===== Data records =====

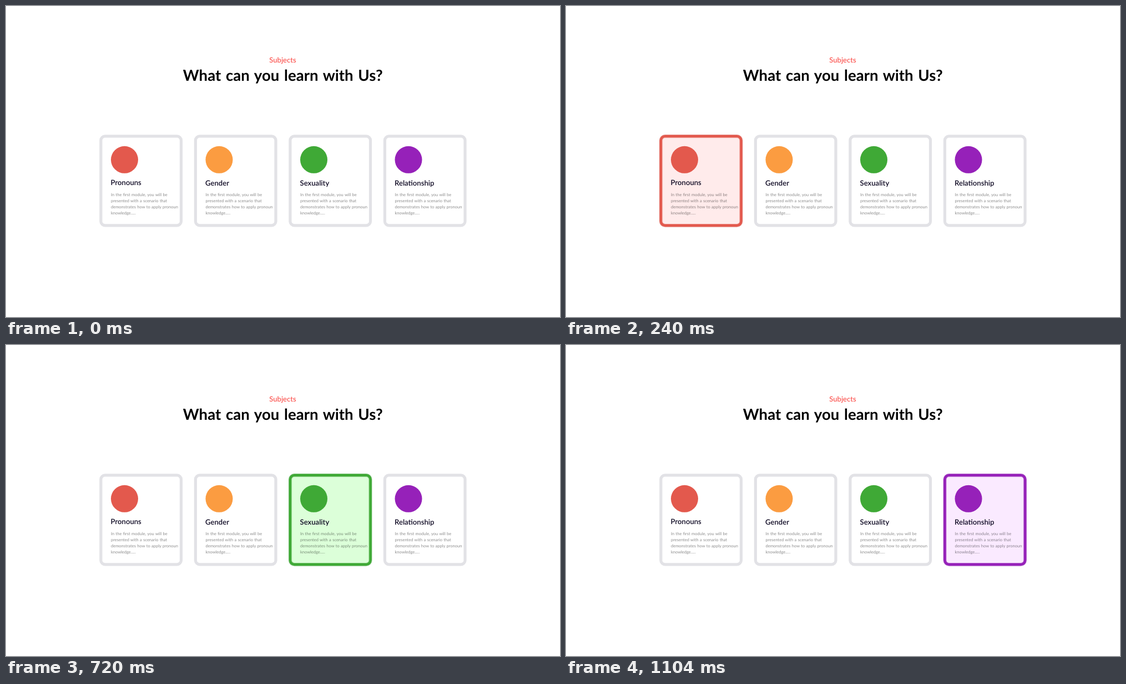
Write an HTML page that moves like this. It is 998 px wide and 561 px high and loops after 1.2 s.

```html
<!DOCTYPE html>
<html lang="en">
<head>
<meta charset="utf-8">
<title>Subjects</title>
<style>
  html, body { margin: 0; width: 100%; height: 100%; overflow: hidden; background: #fff; }
  svg { display: block; width: 100%; height: 100%; }
  text { font-family: Lato, "Open Sans", sans-serif; text-rendering: geometricPrecision; }

  .kicker { font-size: 13px; font-weight: 600; fill: #fb5b57; text-anchor: middle; }
  .title { font-size: 27.6px; font-weight: 700; word-spacing: 2px; text-anchor: middle; }
  .name { font-size: 13.1px; font-weight: 600; fill: #0e0923; }
  .copy { font-size: 7.5px; word-spacing: .45px; fill: #000; fill-opacity: .45; }

  .card { --step: 240ms; }
  .frame { fill: #fff; stroke: #e2e2e6; stroke-width: 5.2; }
  .dot { fill: var(--ink); }
  .lit {
    fill: var(--tint); stroke: var(--ink); stroke-width: 5.2;
    animation: light 1200ms step-end infinite;
    animation-delay: calc(var(--step) * (var(--n) - 5));
  }
  @keyframes light {
    0% { opacity: 1; }
    20%, 100% { opacity: 0; }
  }
</style>
</head>
<body>
<svg viewBox="0 0 998 561">
  <defs>
    <rect id="box" x="2.6" y="2.6" width="144.6" height="161" rx="7.5"/>
    <g id="copy" class="copy">
      <text x="20.7" y="110.7">In the first module, you will be</text>
      <text x="20.7" y="121.7">presented with a scenario that</text>
      <text x="20.7" y="132.7">demonstrates how to apply pronoun</text>
      <text x="20.7" y="143.7">knowledge.....</text>
    </g>
  </defs>

  <text class="kicker" x="498.5" y="101.5">Subjects</text>
  <text class="title" x="498.7" y="135.3">What can you learn with Us?</text>

  <g class="card" transform="translate(168.3 232.3)" style="--n:1; --ink:#e3594d; --tint:#ffebeb">
    <use href="#box" class="frame"/>
    <use href="#box" class="lit"/>
    <circle class="dot" cx="45.2" cy="45" r="24.5"/>
    <text class="name" x="20.3" y="90.4">Pronouns</text>
    <use href="#copy"/>
  </g>
  <g class="card" transform="translate(338.8 232.3)" style="--n:2; --ink:#fb9c41; --tint:#ffead8">
    <use href="#box" class="frame"/>
    <use href="#box" class="lit"/>
    <circle class="dot" cx="45.2" cy="45" r="24.5"/>
    <text class="name" x="20.3" y="92.2">Gender</text>
    <use href="#copy"/>
  </g>
  <g class="card" transform="translate(509.3 232.3)" style="--n:3; --ink:#3fa936; --tint:#dcffd9">
    <use href="#box" class="frame"/>
    <use href="#box" class="lit"/>
    <circle class="dot" cx="45.2" cy="45" r="24.5"/>
    <text class="name" x="20.3" y="92.2">Sexuality</text>
    <use href="#copy"/>
  </g>
  <g class="card" transform="translate(679.8 232.3)" style="--n:4; --ink:#9621b9; --tint:#faeaff">
    <use href="#box" class="frame"/>
    <use href="#box" class="lit"/>
    <circle class="dot" cx="45.2" cy="45" r="24.5"/>
    <text class="name" x="20.3" y="92.2">Relationship</text>
    <use href="#copy"/>
  </g>
</svg>
</body>
</html>
```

=====

Requirement:
Using the entries above, give the number of lines that include "kicker", with no added words.

Result of the exercise:
2